(TASK):
Go over the data below line by line, and state how many lines contain the string "amount". Give the number only.

(Document images with source code):

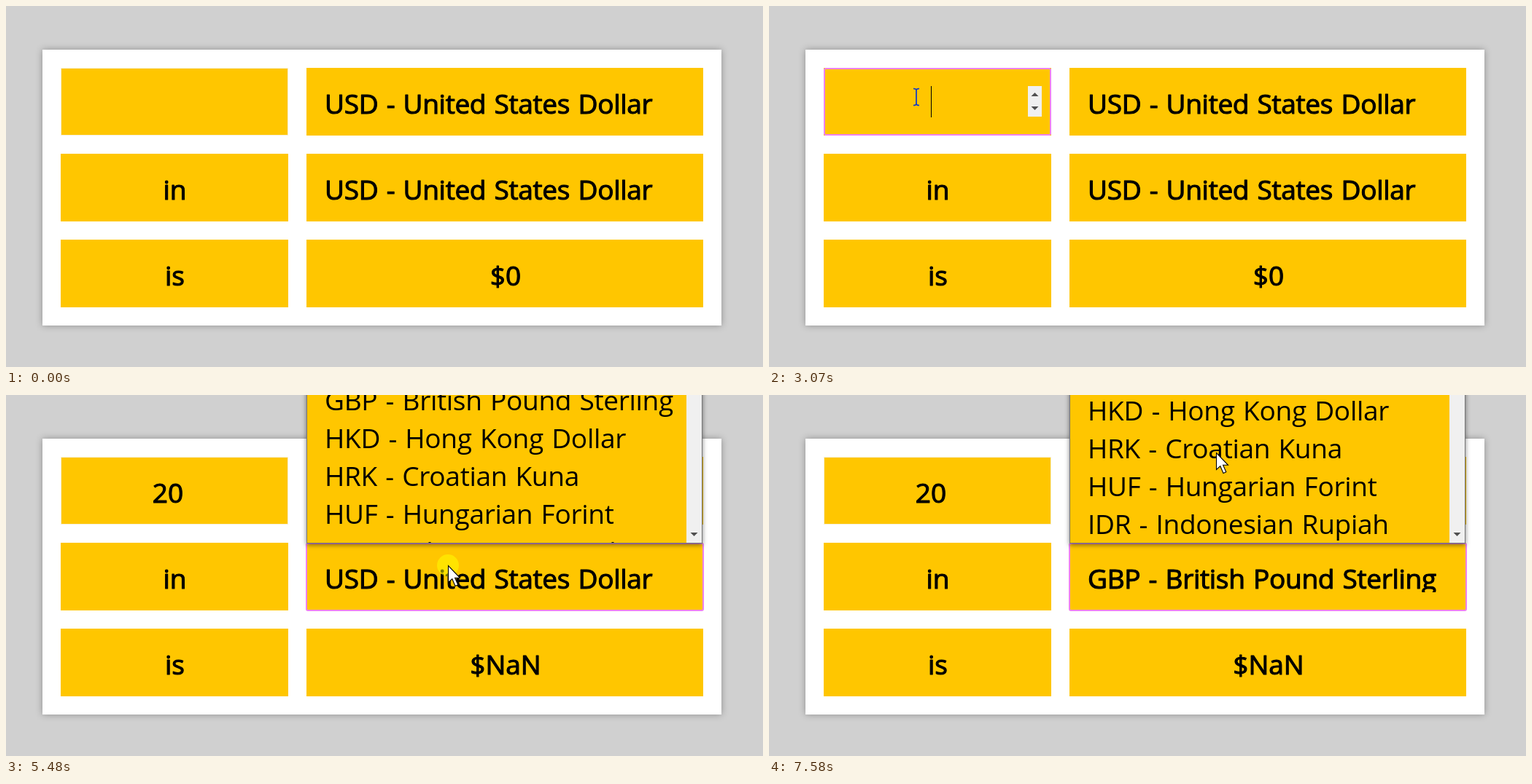
Recreate the animation shown at these times as an HTML page. Size 1038 px wide and 496 px high, loop 8000 ms.

```html
<!DOCTYPE html>
<html lang="en">
<head>
<meta charset="utf-8">
<title>Currency converter</title>
<style>
  html, body { margin: 0; width: 100%; height: 100%; overflow: hidden; background: #d0d0d0; }
  svg { display: block; width: 100%; height: 100%; }
  text {
    font: 400 37px "Open Sans", "Noto Sans", sans-serif;
    letter-spacing: -.3px; word-spacing: 2px; white-space: pre;
  }
  .semi { stroke: #000; stroke-width: 1.1px; stroke-linejoin: round; }
  .mid { text-anchor: middle; letter-spacing: 0; }
  .cell { fill: #ffc600; }
  .focus { fill: none; stroke: #ee82ee; stroke-width: 2px; }
  .card { fill: #fff; filter: drop-shadow(0 0 5px rgba(0, 0, 0, .32)); }
  .popup { filter: drop-shadow(0 2px 3px rgba(0, 0, 0, .5)); }
</style>
</head>
<body>
<svg viewBox="0 0 1038 496" preserveAspectRatio="none">
  <defs>
    <clipPath id="listClip"><rect x="413" y="0" width="520" height="203"/></clipPath>
    <clipPath id="selectClip"><rect x="412" y="203" width="544" height="68"/></clipPath>
  </defs>
  <rect class="card" x="50" y="60" width="931" height="379"/>
  <g id="cells"></g>

  <rect id="inputEdge" x="75.5" y="85.5" width="311" height="92" fill="none" stroke="#f7efd6"/>
  <rect id="inputFocus" class="focus" x="76" y="86" width="310" height="91" rx="2"/>
  <text id="amount" class="semi mid" x="222" y="147.5"></text>
  <rect id="caret" y="110" width="1" height="43"/>
  <g id="spinner">
    <rect x="355" y="110" width="19" height="42" fill="#f0f0f0"/>
    <path d="M359.5 124l5-5 5 5zM359.5 138l5 5 5-5z" fill="#505050"/>
  </g>

  <text class="semi" x="437" y="147.5">USD - United States Dollar</text>
  <g clip-path="url(#selectClip)"><text id="target" class="semi" x="437" y="265.5"></text></g>
  <rect id="selectFocus" class="focus" x="412" y="204" width="544" height="92" rx="2"/>
  <text class="semi mid" x="231.5" y="265.5">in</text>
  <text class="semi mid" x="231.5" y="383.5">is</text>
  <text id="result" class="semi mid" x="685" y="383.5"></text>

  <g id="popup" class="popup">
    <rect x="412.5" y="-20" width="542" height="223.5" fill="#ffc600" stroke="#767676"/>
    <g clip-path="url(#listClip)"><g id="list"></g></g>
    <rect x="933" y="-20" width="21" height="223" fill="#f0f0f0"/>
    <path d="M938.5 189h10l-5 5z" fill="#505050"/>
  </g>

  <circle id="ring" r="15" fill="#ff0" fill-opacity=".5"/>
  <path id="beam" d="M-4 -11.5Q0 -11.5 0 -9Q0 -11.5 4 -11.5M0 -9V9M-4 11.5Q0 11.5 0 9Q0 11.5 4 11.5"
        fill="none" stroke="#0a38cc" stroke-width="1.7"/>
  <path id="arrow" d="M.5 .5V23.5L5.8 18.7L10 28.5L13.8 26.8L9.6 17.3H16.5Z" fill="#fff" stroke="#000" stroke-width="1.1"/>
</svg>
<script>
const $ = id => document.getElementById(id);
const LOOP = 8000, ROW = 52, FIRST_TOP = -58;
const items = ["GBP - British Pound Sterling", "HKD - Hong Kong Dollar", "HRK - Croatian Kuna",
               "HUF - Hungarian Forint", "IDR - Indonesian Rupiah"];

function add(parent, tag, attrs, label) {
  const el = document.createElementNS("http://www.w3.org/2000/svg", tag);
  for (const key in attrs) el.setAttribute(key, attrs[key]);
  if (label) el.textContent = label;
  return parent.appendChild(el);
}

for (const y of [85, 203, 321]) {
  add($("cells"), "rect", { class: "cell", x: 75, y, width: 312, height: 93 });
  add($("cells"), "rect", { class: "cell", x: 412, y, width: 544, height: 93 });
}

const rows = items.map((label, i) => {
  const top = FIRST_TOP + i * ROW;
  return {
    top,
    back: add($("list"), "rect", { x: 413, y: top, width: 520, height: ROW }),
    text: add($("list"), "text", { x: 437, y: top + 40.8 }, label)
  };
});

const within = (t, a, b) => t >= a && t < b;
const show = (id, on) => $(id).setAttribute("visibility", on ? "visible" : "hidden");
const mix = (a, b, p) => a + (b - a) * p;
const bend = (a, c, b, p) => mix(mix(a, c, p), mix(c, b, p), p);
const smooth = p => p * p * (3 - 2 * p);
// The screen is sampled in ticks, give or take 10 ms; returns the tick reached, 1 to n.
const tick = (t, start, end, n) =>
  Math.min(n, Math.floor((t - start + 10) / ((end - start) / (n - 1))) + 1);

function pointer(t) {
  if (t < 1280) return null;
  if (t < 1740) {
    const p = (tick(t, 1280, 1590, 5) - 1) / 4, e = 1 - (1 - p) ** 1.5;
    return [mix(411, 194, e), mix(432, 98, e)];
  }
  if (t < 4560) {
    const p = tick(t, 1740, 1820, 2) / 2;
    return [mix(194, 202, p), mix(98, 125, p)];
  }
  if (t < 6110) {
    const p = smooth(tick(t, 4560, 5330, 11) / 11);
    return [bend(202, 430, 606, p), bend(125, 72, 234, p)];
  }
  const k = tick(t, 6110, 6580, 7);
  return [606 + k, 78.6 + 155.4 * 0.468 ** k];
}

function render(t) {
  const pos = pointer(t), open = t >= 5480;
  const [x, y] = pos ? pos.map(Math.round) : [-99, -99];
  const overInput = !open && x >= 75 && x < 387 && y >= 85 && y < 178;
  const beam = overInput && x < 355;
  const focused = within(t, 1970, 5480);

  show("beam", pos && beam);
  show("arrow", pos && !beam);
  for (const id of ["beam", "arrow", "ring"]) $(id).setAttribute("transform", `translate(${x} ${y})`);
  show("ring", within(t, 1970, 2060) || within(t, 5480, 5560));

  const amount = t < 3940 ? "" : t < 4010 ? "2" : "20";
  $("amount").textContent = amount;
  $("result").textContent = amount ? "$NaN" : "$0";
  $("target").textContent = t < 7580 ? "USD - United States Dollar" : items[0];

  show("inputEdge", !focused);
  show("inputFocus", focused);
  show("spinner", focused || overInput);
  $("caret").setAttribute("x", 222 + amount.length * 10);
  const blinkedOff = within(t, 2520, 3070) || within(t, 3620, 3940) || within(t, 4560, 5100);
  show("caret", focused && !blinkedOff);

  show("selectFocus", open);
  show("popup", open);
  // Hovering the half-hidden last row scrolls it into view.
  $("list").setAttribute("transform", `translate(0 ${t < 6110 ? 38 : 0})`);
  for (const row of rows) {
    const hot = within(t, 6110, 7500) && within(y, row.top, row.top + ROW);
    row.back.setAttribute("fill", hot ? "#1e90ff" : "#ffc600");
    row.text.setAttribute("fill", hot ? "#fff" : "#000");
  }
}

const began = performance.now();
function frame() {
  render((performance.now() - began) % LOOP);
  requestAnimationFrame(frame);
}
frame();
</script>
</body>
</html>
```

(WRITTEN SOLUTION):
5